(Your goal):
Here are some records; copy every line that holds the word "body".

═══ Data shown ═══

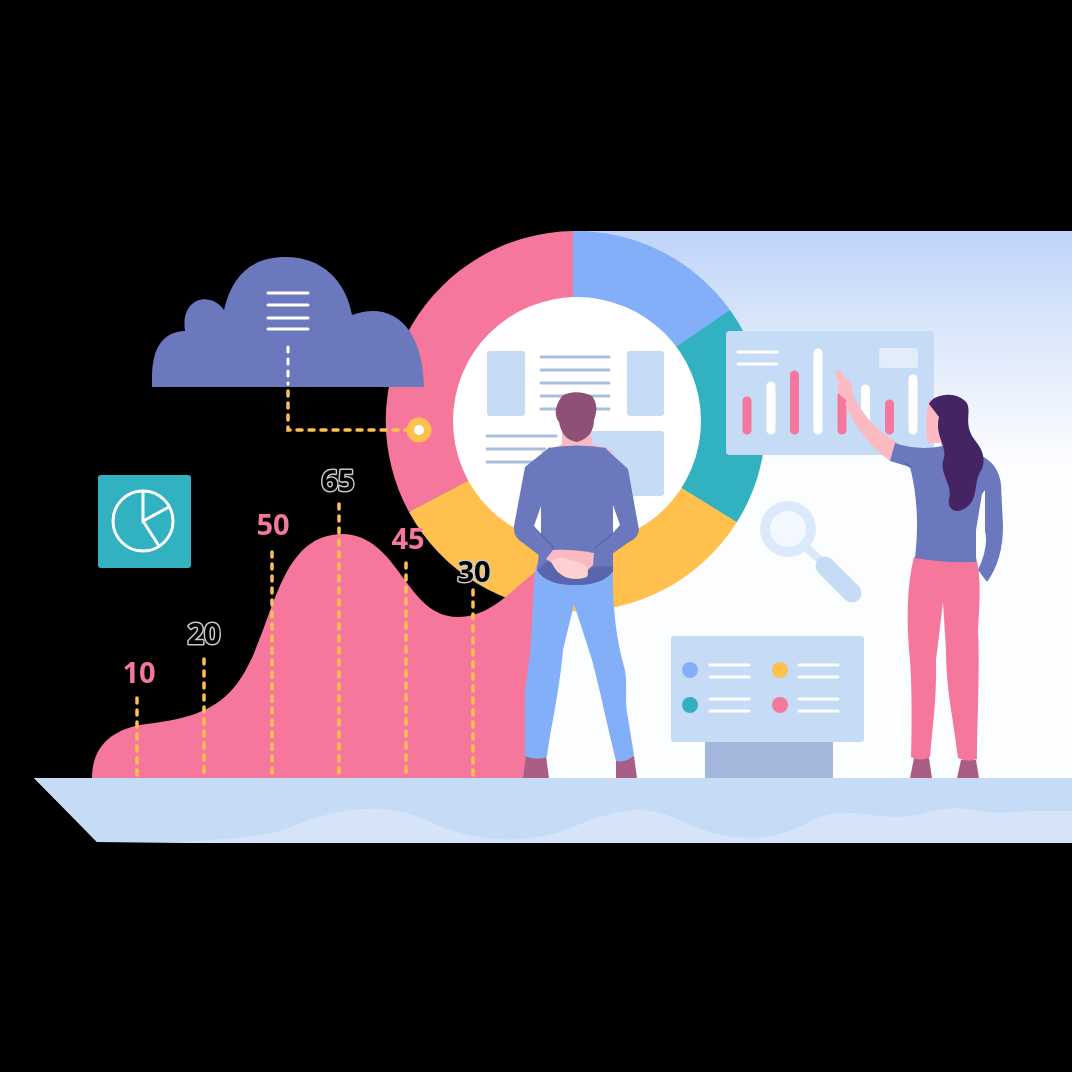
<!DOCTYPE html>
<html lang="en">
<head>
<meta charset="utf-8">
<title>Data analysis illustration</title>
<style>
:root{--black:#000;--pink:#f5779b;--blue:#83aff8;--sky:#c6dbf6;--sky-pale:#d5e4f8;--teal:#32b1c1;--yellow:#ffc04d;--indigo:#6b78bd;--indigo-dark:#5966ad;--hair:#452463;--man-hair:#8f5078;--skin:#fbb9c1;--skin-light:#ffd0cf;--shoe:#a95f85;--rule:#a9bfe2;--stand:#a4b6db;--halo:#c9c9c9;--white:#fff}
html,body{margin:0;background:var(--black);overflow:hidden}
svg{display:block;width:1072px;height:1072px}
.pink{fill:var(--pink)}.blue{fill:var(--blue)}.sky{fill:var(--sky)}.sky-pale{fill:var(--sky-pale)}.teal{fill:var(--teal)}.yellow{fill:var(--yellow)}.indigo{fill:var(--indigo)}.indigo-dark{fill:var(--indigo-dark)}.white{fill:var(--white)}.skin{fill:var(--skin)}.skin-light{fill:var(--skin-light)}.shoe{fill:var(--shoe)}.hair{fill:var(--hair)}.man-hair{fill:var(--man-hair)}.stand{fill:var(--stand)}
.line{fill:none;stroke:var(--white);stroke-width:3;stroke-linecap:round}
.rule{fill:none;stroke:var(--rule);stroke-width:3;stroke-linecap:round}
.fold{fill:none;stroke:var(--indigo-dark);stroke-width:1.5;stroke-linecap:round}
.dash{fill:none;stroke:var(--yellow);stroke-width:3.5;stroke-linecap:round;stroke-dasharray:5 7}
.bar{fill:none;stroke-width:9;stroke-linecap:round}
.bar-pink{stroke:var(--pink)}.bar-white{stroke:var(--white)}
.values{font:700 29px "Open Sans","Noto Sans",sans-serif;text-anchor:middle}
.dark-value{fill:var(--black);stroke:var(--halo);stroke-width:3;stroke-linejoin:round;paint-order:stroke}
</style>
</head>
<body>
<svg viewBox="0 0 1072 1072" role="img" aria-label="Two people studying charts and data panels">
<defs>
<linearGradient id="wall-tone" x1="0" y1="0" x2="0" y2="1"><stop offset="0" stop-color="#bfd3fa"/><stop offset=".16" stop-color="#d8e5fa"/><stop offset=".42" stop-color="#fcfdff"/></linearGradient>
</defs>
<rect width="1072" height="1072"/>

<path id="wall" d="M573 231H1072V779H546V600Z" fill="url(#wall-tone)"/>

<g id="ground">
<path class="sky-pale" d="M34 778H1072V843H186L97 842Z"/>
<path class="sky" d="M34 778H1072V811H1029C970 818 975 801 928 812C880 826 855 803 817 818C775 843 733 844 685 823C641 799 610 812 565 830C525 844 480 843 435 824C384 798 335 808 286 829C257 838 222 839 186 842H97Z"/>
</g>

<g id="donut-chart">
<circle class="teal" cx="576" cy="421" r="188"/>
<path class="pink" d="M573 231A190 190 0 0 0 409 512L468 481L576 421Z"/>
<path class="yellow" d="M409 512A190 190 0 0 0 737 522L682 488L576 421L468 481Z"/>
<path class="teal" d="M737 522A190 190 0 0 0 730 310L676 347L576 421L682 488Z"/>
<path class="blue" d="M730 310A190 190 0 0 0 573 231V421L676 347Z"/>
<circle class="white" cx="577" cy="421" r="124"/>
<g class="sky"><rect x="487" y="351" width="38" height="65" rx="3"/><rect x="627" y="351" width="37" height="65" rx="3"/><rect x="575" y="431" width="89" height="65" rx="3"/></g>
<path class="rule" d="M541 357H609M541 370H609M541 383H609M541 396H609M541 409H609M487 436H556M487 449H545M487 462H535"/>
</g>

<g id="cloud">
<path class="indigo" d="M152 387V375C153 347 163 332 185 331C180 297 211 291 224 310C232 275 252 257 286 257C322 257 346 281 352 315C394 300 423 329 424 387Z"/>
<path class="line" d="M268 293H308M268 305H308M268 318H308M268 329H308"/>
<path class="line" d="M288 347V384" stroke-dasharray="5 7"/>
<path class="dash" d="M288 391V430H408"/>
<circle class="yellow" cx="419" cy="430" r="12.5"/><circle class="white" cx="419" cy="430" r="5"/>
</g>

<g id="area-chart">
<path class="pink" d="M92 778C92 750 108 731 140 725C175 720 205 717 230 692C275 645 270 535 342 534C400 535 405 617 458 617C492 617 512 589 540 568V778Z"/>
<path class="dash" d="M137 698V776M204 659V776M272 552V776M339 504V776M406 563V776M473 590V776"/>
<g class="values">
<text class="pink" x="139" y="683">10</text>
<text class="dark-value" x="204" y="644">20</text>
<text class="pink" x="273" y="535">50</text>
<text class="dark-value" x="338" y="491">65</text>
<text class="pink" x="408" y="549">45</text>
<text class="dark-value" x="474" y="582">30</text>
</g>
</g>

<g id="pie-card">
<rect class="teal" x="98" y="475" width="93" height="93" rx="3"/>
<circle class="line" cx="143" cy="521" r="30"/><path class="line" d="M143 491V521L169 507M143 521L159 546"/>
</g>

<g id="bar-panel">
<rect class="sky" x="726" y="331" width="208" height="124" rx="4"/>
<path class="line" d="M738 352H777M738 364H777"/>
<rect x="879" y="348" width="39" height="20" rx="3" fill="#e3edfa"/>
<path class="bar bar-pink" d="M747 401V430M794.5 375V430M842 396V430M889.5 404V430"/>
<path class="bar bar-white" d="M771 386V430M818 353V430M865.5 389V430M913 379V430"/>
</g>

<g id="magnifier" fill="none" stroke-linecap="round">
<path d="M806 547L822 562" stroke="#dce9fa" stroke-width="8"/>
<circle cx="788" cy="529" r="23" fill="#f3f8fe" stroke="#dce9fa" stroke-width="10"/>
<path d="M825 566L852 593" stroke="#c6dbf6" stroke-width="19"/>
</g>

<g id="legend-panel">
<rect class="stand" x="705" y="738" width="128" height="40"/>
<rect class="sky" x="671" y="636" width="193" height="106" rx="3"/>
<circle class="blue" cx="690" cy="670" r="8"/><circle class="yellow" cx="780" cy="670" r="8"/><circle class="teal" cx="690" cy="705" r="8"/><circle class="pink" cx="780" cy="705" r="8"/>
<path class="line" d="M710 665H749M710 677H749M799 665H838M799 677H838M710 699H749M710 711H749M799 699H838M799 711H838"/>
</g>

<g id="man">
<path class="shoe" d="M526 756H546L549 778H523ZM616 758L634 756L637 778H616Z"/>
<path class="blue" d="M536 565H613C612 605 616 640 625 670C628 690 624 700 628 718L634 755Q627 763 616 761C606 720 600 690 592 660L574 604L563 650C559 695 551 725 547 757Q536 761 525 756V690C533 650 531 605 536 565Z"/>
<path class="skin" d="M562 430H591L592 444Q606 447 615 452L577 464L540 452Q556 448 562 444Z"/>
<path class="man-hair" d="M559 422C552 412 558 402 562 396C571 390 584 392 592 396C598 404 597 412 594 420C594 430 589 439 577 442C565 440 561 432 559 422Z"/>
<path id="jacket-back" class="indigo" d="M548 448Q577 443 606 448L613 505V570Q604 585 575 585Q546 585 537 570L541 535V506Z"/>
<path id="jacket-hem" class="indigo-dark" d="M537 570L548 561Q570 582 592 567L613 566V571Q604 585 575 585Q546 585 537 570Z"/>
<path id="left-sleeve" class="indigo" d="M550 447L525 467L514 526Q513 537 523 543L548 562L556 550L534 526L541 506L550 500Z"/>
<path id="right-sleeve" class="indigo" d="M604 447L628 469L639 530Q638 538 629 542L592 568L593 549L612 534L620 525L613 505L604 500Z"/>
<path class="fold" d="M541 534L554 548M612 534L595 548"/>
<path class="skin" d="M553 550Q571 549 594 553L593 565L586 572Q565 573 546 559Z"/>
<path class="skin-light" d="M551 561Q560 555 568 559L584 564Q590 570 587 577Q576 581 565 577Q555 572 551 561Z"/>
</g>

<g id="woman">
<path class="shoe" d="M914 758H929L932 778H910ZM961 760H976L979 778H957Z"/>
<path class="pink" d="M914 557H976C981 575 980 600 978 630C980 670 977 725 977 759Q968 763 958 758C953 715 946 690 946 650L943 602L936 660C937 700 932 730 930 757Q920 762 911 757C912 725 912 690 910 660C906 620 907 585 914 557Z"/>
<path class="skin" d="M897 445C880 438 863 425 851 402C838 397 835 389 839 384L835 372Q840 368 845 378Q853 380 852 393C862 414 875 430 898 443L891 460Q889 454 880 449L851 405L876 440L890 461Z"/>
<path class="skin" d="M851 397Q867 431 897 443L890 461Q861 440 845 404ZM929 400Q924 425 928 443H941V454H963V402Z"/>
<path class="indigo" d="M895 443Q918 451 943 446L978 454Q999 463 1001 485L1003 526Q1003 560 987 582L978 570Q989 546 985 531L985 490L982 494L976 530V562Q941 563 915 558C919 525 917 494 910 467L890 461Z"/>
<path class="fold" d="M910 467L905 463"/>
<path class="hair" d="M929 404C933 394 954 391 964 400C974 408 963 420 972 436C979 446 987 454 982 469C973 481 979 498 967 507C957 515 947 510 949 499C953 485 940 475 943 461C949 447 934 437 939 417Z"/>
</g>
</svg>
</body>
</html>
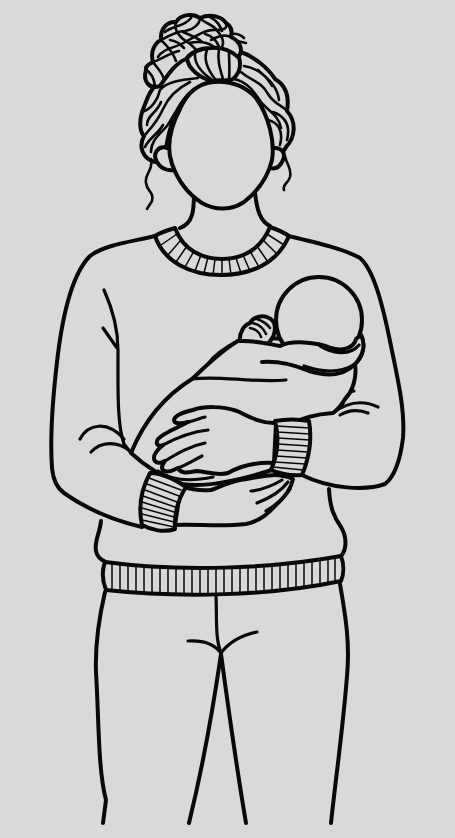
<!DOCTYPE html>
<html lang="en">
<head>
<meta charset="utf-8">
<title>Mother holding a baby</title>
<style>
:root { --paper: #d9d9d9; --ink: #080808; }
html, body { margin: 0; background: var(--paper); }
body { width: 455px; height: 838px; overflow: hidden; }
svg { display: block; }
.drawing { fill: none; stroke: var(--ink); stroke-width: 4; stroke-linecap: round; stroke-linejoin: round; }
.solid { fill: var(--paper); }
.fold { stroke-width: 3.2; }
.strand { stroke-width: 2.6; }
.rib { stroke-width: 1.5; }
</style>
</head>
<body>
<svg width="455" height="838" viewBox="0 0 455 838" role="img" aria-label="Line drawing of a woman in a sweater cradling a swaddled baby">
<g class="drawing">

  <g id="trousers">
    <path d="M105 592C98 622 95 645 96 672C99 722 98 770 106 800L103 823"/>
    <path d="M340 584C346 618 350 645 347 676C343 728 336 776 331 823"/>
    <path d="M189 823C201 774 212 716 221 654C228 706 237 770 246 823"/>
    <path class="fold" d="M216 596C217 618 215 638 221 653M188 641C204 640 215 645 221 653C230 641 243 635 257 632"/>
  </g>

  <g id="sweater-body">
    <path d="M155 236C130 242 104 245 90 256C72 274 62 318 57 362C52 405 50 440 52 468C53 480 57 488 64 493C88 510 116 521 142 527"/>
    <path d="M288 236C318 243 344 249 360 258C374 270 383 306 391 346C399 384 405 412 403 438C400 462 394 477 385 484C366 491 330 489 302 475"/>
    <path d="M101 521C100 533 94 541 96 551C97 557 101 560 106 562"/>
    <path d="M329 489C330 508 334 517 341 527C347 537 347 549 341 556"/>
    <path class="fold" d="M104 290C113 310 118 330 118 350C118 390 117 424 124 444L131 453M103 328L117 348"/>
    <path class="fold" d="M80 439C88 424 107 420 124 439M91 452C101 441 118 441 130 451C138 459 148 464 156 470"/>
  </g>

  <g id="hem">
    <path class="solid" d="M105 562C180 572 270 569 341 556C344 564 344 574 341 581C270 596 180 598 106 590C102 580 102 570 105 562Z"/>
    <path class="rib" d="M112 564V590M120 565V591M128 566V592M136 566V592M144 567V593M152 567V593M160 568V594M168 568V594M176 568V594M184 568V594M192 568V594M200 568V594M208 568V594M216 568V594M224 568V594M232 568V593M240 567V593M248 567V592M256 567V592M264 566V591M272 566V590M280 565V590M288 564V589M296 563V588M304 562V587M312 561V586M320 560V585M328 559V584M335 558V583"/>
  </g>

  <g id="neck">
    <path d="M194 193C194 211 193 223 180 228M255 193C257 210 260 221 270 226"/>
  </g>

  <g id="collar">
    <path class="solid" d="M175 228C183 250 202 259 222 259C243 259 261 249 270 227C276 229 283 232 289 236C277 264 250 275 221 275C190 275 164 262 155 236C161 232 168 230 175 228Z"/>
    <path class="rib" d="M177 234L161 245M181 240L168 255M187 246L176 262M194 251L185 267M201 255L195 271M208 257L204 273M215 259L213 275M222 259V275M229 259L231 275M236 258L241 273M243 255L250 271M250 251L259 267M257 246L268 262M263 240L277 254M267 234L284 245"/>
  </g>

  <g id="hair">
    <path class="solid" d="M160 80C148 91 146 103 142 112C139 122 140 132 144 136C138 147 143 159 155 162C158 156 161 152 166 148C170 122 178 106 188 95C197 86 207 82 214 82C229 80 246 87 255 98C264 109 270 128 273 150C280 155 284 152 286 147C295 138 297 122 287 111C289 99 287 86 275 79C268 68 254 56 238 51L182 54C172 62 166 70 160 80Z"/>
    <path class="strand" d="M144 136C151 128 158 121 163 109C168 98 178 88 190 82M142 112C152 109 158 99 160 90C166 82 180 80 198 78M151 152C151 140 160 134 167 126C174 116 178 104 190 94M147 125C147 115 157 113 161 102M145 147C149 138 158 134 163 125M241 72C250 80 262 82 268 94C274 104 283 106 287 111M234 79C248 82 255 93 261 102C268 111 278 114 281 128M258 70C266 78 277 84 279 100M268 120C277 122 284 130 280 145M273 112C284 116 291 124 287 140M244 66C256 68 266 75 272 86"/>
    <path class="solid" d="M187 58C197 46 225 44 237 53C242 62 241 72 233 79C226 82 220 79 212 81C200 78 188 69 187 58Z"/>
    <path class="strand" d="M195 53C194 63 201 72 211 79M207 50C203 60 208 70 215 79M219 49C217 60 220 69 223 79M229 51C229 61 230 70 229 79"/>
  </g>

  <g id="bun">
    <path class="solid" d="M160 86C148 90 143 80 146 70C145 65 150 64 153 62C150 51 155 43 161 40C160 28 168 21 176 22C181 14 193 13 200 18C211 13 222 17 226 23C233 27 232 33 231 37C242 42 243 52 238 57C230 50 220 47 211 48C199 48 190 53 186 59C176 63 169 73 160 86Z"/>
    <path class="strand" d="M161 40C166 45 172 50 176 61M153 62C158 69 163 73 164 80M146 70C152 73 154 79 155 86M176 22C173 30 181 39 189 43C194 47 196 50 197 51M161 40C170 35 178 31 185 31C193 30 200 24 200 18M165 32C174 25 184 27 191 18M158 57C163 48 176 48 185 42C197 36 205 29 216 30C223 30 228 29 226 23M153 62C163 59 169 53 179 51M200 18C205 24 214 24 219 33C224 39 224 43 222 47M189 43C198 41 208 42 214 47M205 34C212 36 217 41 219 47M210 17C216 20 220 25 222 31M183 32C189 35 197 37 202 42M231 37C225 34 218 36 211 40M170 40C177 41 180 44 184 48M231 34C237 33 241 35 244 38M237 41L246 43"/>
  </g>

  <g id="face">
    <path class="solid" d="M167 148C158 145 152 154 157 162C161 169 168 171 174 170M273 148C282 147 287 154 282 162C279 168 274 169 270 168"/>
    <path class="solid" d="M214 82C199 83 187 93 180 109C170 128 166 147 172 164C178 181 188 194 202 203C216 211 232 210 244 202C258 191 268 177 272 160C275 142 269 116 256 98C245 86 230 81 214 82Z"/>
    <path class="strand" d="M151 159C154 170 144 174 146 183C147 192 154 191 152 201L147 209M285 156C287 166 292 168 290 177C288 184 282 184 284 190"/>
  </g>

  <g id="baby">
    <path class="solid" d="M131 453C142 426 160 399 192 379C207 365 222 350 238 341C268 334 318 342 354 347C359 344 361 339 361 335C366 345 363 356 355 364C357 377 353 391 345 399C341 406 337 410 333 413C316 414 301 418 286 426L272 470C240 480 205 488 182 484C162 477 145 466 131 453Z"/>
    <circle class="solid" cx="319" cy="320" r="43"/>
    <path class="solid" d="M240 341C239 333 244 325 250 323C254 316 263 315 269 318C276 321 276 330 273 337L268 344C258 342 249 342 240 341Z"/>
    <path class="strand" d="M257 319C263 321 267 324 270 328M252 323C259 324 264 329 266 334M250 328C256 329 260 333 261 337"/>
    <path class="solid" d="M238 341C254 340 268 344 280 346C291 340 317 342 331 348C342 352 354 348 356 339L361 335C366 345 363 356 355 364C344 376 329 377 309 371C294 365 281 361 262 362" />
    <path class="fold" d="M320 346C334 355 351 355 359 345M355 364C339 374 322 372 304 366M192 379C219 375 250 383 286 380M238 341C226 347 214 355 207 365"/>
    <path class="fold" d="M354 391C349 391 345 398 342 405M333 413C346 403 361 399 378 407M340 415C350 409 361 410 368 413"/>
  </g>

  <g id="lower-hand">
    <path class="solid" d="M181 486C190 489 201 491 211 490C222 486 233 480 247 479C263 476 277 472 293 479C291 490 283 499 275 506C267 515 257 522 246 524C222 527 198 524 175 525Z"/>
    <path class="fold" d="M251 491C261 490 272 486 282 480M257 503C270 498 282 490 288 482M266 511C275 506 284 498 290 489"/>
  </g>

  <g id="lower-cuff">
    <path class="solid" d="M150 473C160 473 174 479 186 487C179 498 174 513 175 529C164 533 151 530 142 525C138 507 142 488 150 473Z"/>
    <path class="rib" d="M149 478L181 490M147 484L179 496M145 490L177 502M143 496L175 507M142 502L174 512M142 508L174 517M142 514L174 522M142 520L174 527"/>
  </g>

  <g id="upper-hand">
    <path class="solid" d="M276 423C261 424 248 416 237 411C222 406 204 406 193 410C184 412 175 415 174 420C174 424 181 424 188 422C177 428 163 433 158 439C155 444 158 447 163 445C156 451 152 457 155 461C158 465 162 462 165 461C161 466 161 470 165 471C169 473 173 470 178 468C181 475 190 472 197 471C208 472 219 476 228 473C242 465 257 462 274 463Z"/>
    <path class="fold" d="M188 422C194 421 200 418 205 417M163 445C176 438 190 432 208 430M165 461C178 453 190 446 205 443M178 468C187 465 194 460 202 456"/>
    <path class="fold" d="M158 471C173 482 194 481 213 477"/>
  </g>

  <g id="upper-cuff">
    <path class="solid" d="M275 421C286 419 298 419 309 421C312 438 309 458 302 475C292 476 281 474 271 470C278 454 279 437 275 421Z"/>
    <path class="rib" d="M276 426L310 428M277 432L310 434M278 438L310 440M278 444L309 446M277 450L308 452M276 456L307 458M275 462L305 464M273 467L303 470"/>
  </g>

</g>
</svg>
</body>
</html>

═══

(Expected answer):
html,body{margin:0;background:var(--black);overflow:hidden}
<body>
</body>
html, body { margin: 0; background: var(--paper); }
body { width: 455px; height: 838px; overflow: hidden; }
<body>
  <g id="sweater-body">
</body>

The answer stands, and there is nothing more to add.